## ABOUT THIS EXERCISE:
Pull each line holding "more" out of the entries below.

┌────────

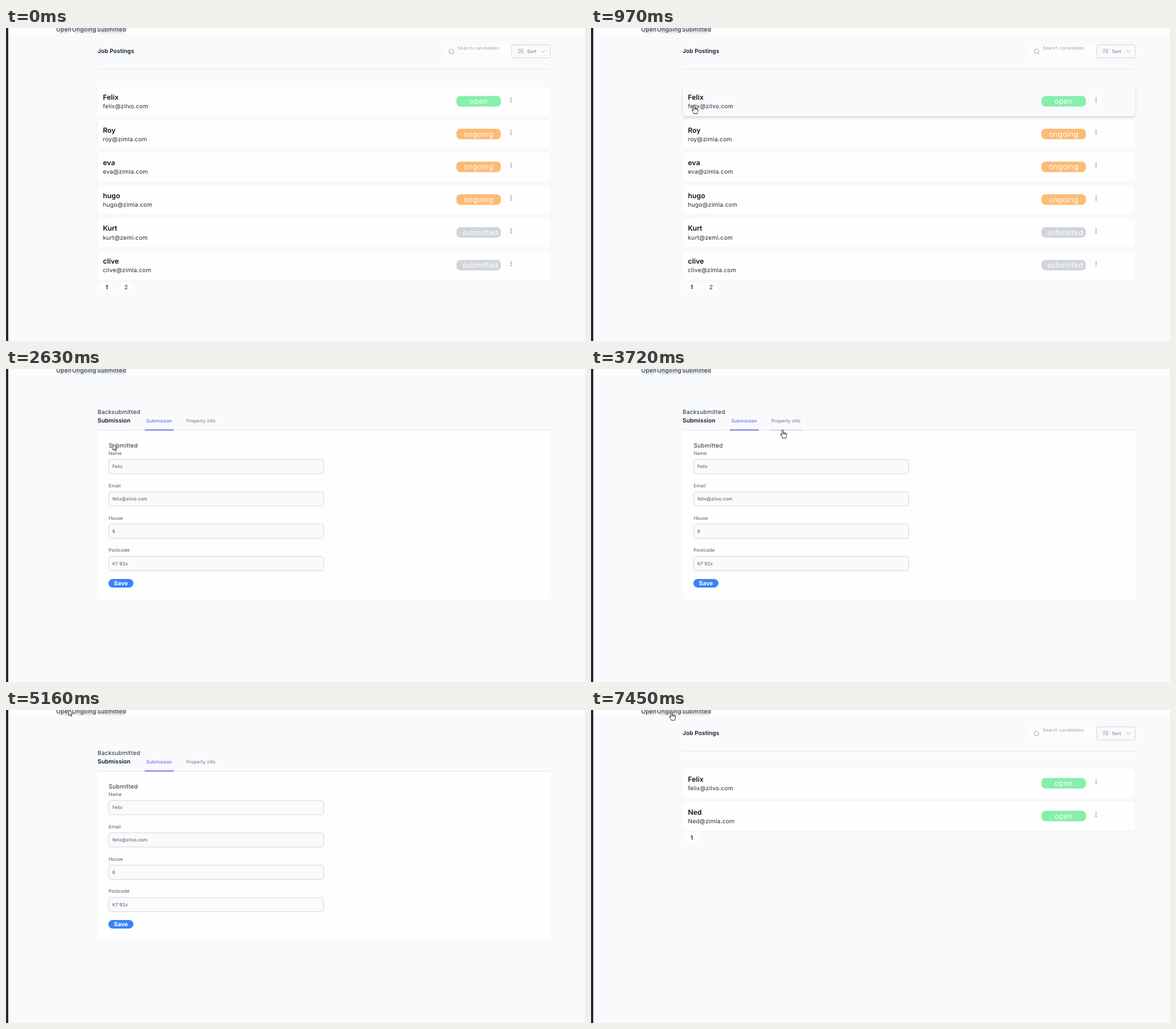
Animation of 1018 by 550 pixels, one loop 8000 ms. Source, as an HTML page:

```html
<!DOCTYPE html>
<html lang="en">
<head>
<meta charset="utf-8">
<title>Job postings</title>
<style>
  html, body { margin: 0; width: 100%; height: 100%; overflow: hidden; background: #fefefe; }
  svg { display: block; width: 1018px; height: 550px; }
  text { font-family: Inter, "Open Sans", sans-serif; fill: #1f2937; white-space: pre; text-rendering: geometricPrecision; }
  .base { font-size: 10.2px; letter-spacing: .025em; }
  .small { font-size: 8.1px; letter-spacing: .013em; fill: #4b5563; }
  .bold { font-size: 10.2px; font-weight: 600; letter-spacing: .005em; fill: #111827; }
  .name { font-size: 12.2px; font-weight: 600; letter-spacing: .005em; fill: #111; }
  .badge { font-size: 12.75px; letter-spacing: .033em; fill: #fff; text-anchor: middle; }
  .mid { text-anchor: middle; }
  .card > .back { fill: #fefefe; filter: drop-shadow(0 .6px .8px rgba(0, 0, 0, .07)); }
  .card > .spot { fill: none; }
  .card.hover > .back { fill: #f9fafb; filter: drop-shadow(0 2px 2px rgba(0, 0, 0, .16)); }
  .card.hover > .spot { fill: #fefefe; }
  .line { fill: none; stroke: #9ca3af; stroke-width: 1; stroke-linecap: round; stroke-linejoin: round; }
  .pointer { fill: #fff; stroke: #111; stroke-width: .9; stroke-linejoin: round; }
</style>
</head>
<body>
<svg id="stage" viewBox="0 0 1018 550"></svg>
<script>
const LOOP = 8000;
const DARK = '#1f2937', PALE = '#f9fafb', WHITE = '#fefefe', RULE = '#e5e7eb', EDGE = '#d1d5db';
const BADGES = { open: '#86efac', ongoing: '#fdba74', submitted: '#d1d5db' };
const CARD = { x: 161, y: 103, w: 796, h: 52, pitch: 57.6 };

const people = [
  ['Felix', 'felix@zilvo.com', 'open'],
  ['Roy', 'roy@zimla.com', 'ongoing'],
  ['eva', 'eva@zimla.com', 'ongoing'],
  ['hugo', 'hugo@zimla.com', 'ongoing'],
  ['Kurt', 'kurt@zemi.com', 'submitted'],
  ['clive', 'clive@zimla.com', 'submitted']
];
const openPeople = [people[0], ['Ned', 'Ned@zimla.com', 'open']];
const fields = [['Name', 'Felix'], ['Email', 'felix@zilvo.com'], ['House', '6'], ['Postcode', 'K7 92x']];

// Page shown from each time on
const pages = [[0, 'list'], [1790, 'loading'], [2630, 'form'], [5400, 'reload'], [6850, 'open']];
// Spans in which the pointer stays an arrow
const busy = [[1360, 2630], [5160, 5400]];
// Pointer tip: time, x, y
const path = [
  [140, 983, 540], [300, 770, 425], [500, 430, 250], [650, 235, 150], [760, 169, 117],
  [900, 178, 137], [970, 181, 136], [1130, 188, 132], [3310, 188, 132],
  [3450, 225, 129], [3600, 305, 114], [3720, 337, 107], [3800, 330, 92], [3950, 240, 40],
  [4090, 174, 10.5], [4120, 172, 8], [4350, 125, 5], [4550, 106, 3], [4920, 110, -1],
  [5400, 110, -1], [5700, 128, 1], [5920, 136, 2], [6850, 136, 2], [7050, 137, 3],
  [7190, 137, 3], [7450, 141.5, 3.5]
];

const rect = (x, y, w, h, fill, rx = 0, more = '') =>
  `<rect x="${x}" y="${y}" width="${w}" height="${h}" rx="${rx}" fill="${fill}" ${more}/>`;
const text = (x, y, cls, s, more = '') => `<text x="${x}" y="${y}" class="${cls}" ${more}>${s}</text>`;
const line = (d, more = '') => `<path class="line" d="${d}" ${more}/>`;

function nav(dx) {
  const items = [['Open', 88.3, 27], ['Ongoing', 116, 43.5], ['Submitted', 160, 52]];
  return rect(4, 0, 1014, 10, WHITE) + items.map(([s, x, w]) =>
    rect(x + dx, -5, w, 14.5, RULE, 7) + text(x + dx, 5.6, 'base', s)).join('');
}

function header(dx) {
  return text(161, 44.3, 'bold', 'Job Postings')
    + rect(770 + dx, 29.5, 119, 23.5, '#fbfcfd', 4)
    + rect(793 + dx, 29.5, 95, 12, WHITE)
    + `<g transform="translate(${dx})">`
    + line('M786.3 44.3L788 46M787 41a4 4 0 1 1-8 0a4 4 0 1 1 8 0')
    + text(794, 38.3, 'small', 'Search candidates', 'style="fill:#9ca3af"')
    + rect(889, 29.5, 68, 23, PALE, 3, `stroke="${EDGE}"`)
    + line('M900.5 37.5h9M900.5 40.5h5M900.5 43.5h3.5M907.5 45v-5M905.5 42l2-2 2 2')
    + text(916, 44, 'small', 'Sort', 'style="fill:#6b7280"')
    + line('M941.5 39.8l3 3 3-3')
    + '</g>'
    + rect(161, 72, 796 + dx, 1, RULE);
}

function card([name, mail, state], i) {
  const dots = [122.6, 126, 129.4].map(y => `<circle cx="888" cy="${y}" r=".95" fill="#6b7280"/>`).join('');
  return `<g class="card" transform="translate(0 ${i * CARD.pitch})">`
    + rect(CARD.x, CARD.y, CARD.w, CARD.h, WHITE, 5, 'class="back"')
    + '<circle class="spot" cx="888" cy="126" r="10.5"/>'
    + text(170.5, 126, 'name', name) + text(170.5, 141.2, 'base', mail)
    + rect(792, 119.5, 78, 18.5, BADGES[state], 7)
    + text(state === 'submitted' ? 834 : 831, 133.3, 'badge', state)
    + dots + '</g>';
}

function list(rows, count) {
  const y = 109.5 + rows.length * CARD.pitch;
  let out = rect(4, 10, 1014, 540, PALE) + nav(0) + header(0) + rows.map(card).join('');
  for (let i = 0; i < count; i++) {
    const x = 177.3 + i * 34;
    out += rect(x - 11.5, y - 7, 23, 14, WHITE, 6)
      + text(x, y + 3.7, (i ? 'base' : 'bold') + ' mid', i + 1);
  }
  return out + rect(0, 0, 4, 550, DARK);
}

function loading(y, withHeader) {
  return (withHeader ? rect(4, 10, 1014, 63, PALE) + header(10.5) : '') + nav(5.3)
    + text(4, y - 4.4, 'base', 'Loading...')
    + rect(0, y, 1018, 14.7, DARK) + text(4, y + 10.4, 'base', 'this is a footer', 'style="fill:#0b0f16"')
    + rect(0, 0, 4, y + 14.7, DARK);
}

function form() {
  const inputs = fields.map(([label, value], i) => {
    const y = 159 + i * 56.8;
    return text(180.5, y - 8, 'small', label)
      + rect(180.5, y, 378, 25, PALE, 4, `stroke="${EDGE}"`)
      + text(187, y + 15.4, 'small', value);
  }).join('');
  return rect(4, 10, 1014, 540, PALE) + nav(0)
    + text(161, 79.4, 'base', 'Backsubmitted') + text(161, 94.2, 'bold', 'Submission')
    + rect(161, 108, 796, 296, WHITE, 5) + rect(161, 107, 796, 1, RULE)
    + text(246.8, 94.2, 'small', 'Submission', 'style="fill:#5b50e8"')
    + rect(244, 106.4, 51, 1.5, '#5b50e8')
    + text(317, 94.2, 'small', 'Property info', 'style="fill:#6b7280"')
    + rect(314, 106.6, 57, 1.3, '#c3c8d0', 0, 'id="tabLine"')
    + text(180.5, 138, 'base', 'Submitted') + inputs
    + rect(180, 369, 44, 15, '#3b82f6', 7.5)
    + text(202, 380.2, 'bold mid', 'Save', 'style="fill:#fff;font-weight:700"')
    + rect(0, 0, 4, 550, DARK);
}

const views = {
  list: list(people, 2),
  loading: loading(24.5, false),
  form: form(),
  reload: loading(87.7, true),
  open: list(openPeople, 1)
};

const stage = document.getElementById('stage');
stage.innerHTML = rect(0, 0, 1018, 550, WHITE)
  + Object.entries(views).map(([id, body]) => `<g id="${id}">${body}</g>`).join('')
  + '<g id="cursor">'
  + '<path id="arrow" class="pointer" d="M0 0V10.8L2.5 8.5 4.1 12.1 5.8 11.4 4.2 7.8H7.5Z"/>'
  + '<path id="hand" class="pointer" d="M-1.3 9.2V1.2Q-1.2 0 0 0 1.2 0 1.2 1.2V5.2Q2.4 4.4 3.3 5.6 4.6 5 5.2 6.2 7 5.8 7 7.6V10.4Q7 12 5.8 13V14.6H-.4V13.2L-3.6 9.2Q-4.2 7.8-3 7.5-2.2 7.5-1.3 9.2ZM1.2 5.2V8M3.3 5.6V8M5.2 6.2V8.2"/>'
  + '</g>';

const el = id => document.getElementById(id);
const show = (node, on) => { node.style.display = on ? '' : 'none'; };
const cards = {};
for (const id in views) cards[id] = [...el(id).querySelectorAll('.card')];

function pointAt(t) {
  const i = path.findIndex(p => p[0] > t);
  if (i < 0) return path[path.length - 1].slice(1);
  if (i === 0) return path[0].slice(1);
  const [t0, x0, y0] = path[i - 1], [t1, x1, y1] = path[i];
  const k = (t - t0) / (t1 - t0);
  return [x0 + (x1 - x0) * k, y0 + (y1 - y0) * k];
}

function draw(t) {
  const page = pages.filter(p => p[0] <= t).pop()[1];
  for (const id in views) show(el(id), id === page);

  const visible = t >= path[0][0];
  const [x, y] = pointAt(t);
  const row = Math.floor((y - CARD.y) / CARD.pitch);
  const inCard = visible && x > CARD.x && x < CARD.x + CARD.w && y - CARD.y - row * CARD.pitch < CARD.h;
  let over = false;
  cards[page].forEach((c, i) => {
    const on = inCard && i === row;
    c.classList.toggle('hover', on);
    over = over || on;
  });
  const onTab = page === 'form' && x > 314 && x < 371 && y > 80 && y < 109;
  show(el('tabLine'), onTab);

  const onNav = y < 10 && x > 88 && x < 217;
  const waiting = busy.some(([a, b]) => t >= a && t < b);
  const hand = !waiting && (over || onTab || onNav);
  show(el('cursor'), visible);
  show(el('hand'), hand);
  show(el('arrow'), !hand);
  el('cursor').setAttribute('transform', `translate(${x} ${y})`);
}

const start = performance.now();
function tick() {
  draw((performance.now() - start) % LOOP);
  requestAnimationFrame(tick);
}
tick();
</script>
</body>
</html>
```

└────────

## ANSWER FOR THIS EXERCISE:
const rect = (x, y, w, h, fill, rx = 0, more = '') =>
  `<rect x="${x}" y="${y}" width="${w}" height="${h}" rx="${rx}" fill="${fill}" ${more}/>`;
const text = (x, y, cls, s, more = '') => `<text x="${x}" y="${y}" class="${cls}" ${more}>${s}</text>`;
const line = (d, more = '') => `<path class="line" d="${d}" ${more}/>`;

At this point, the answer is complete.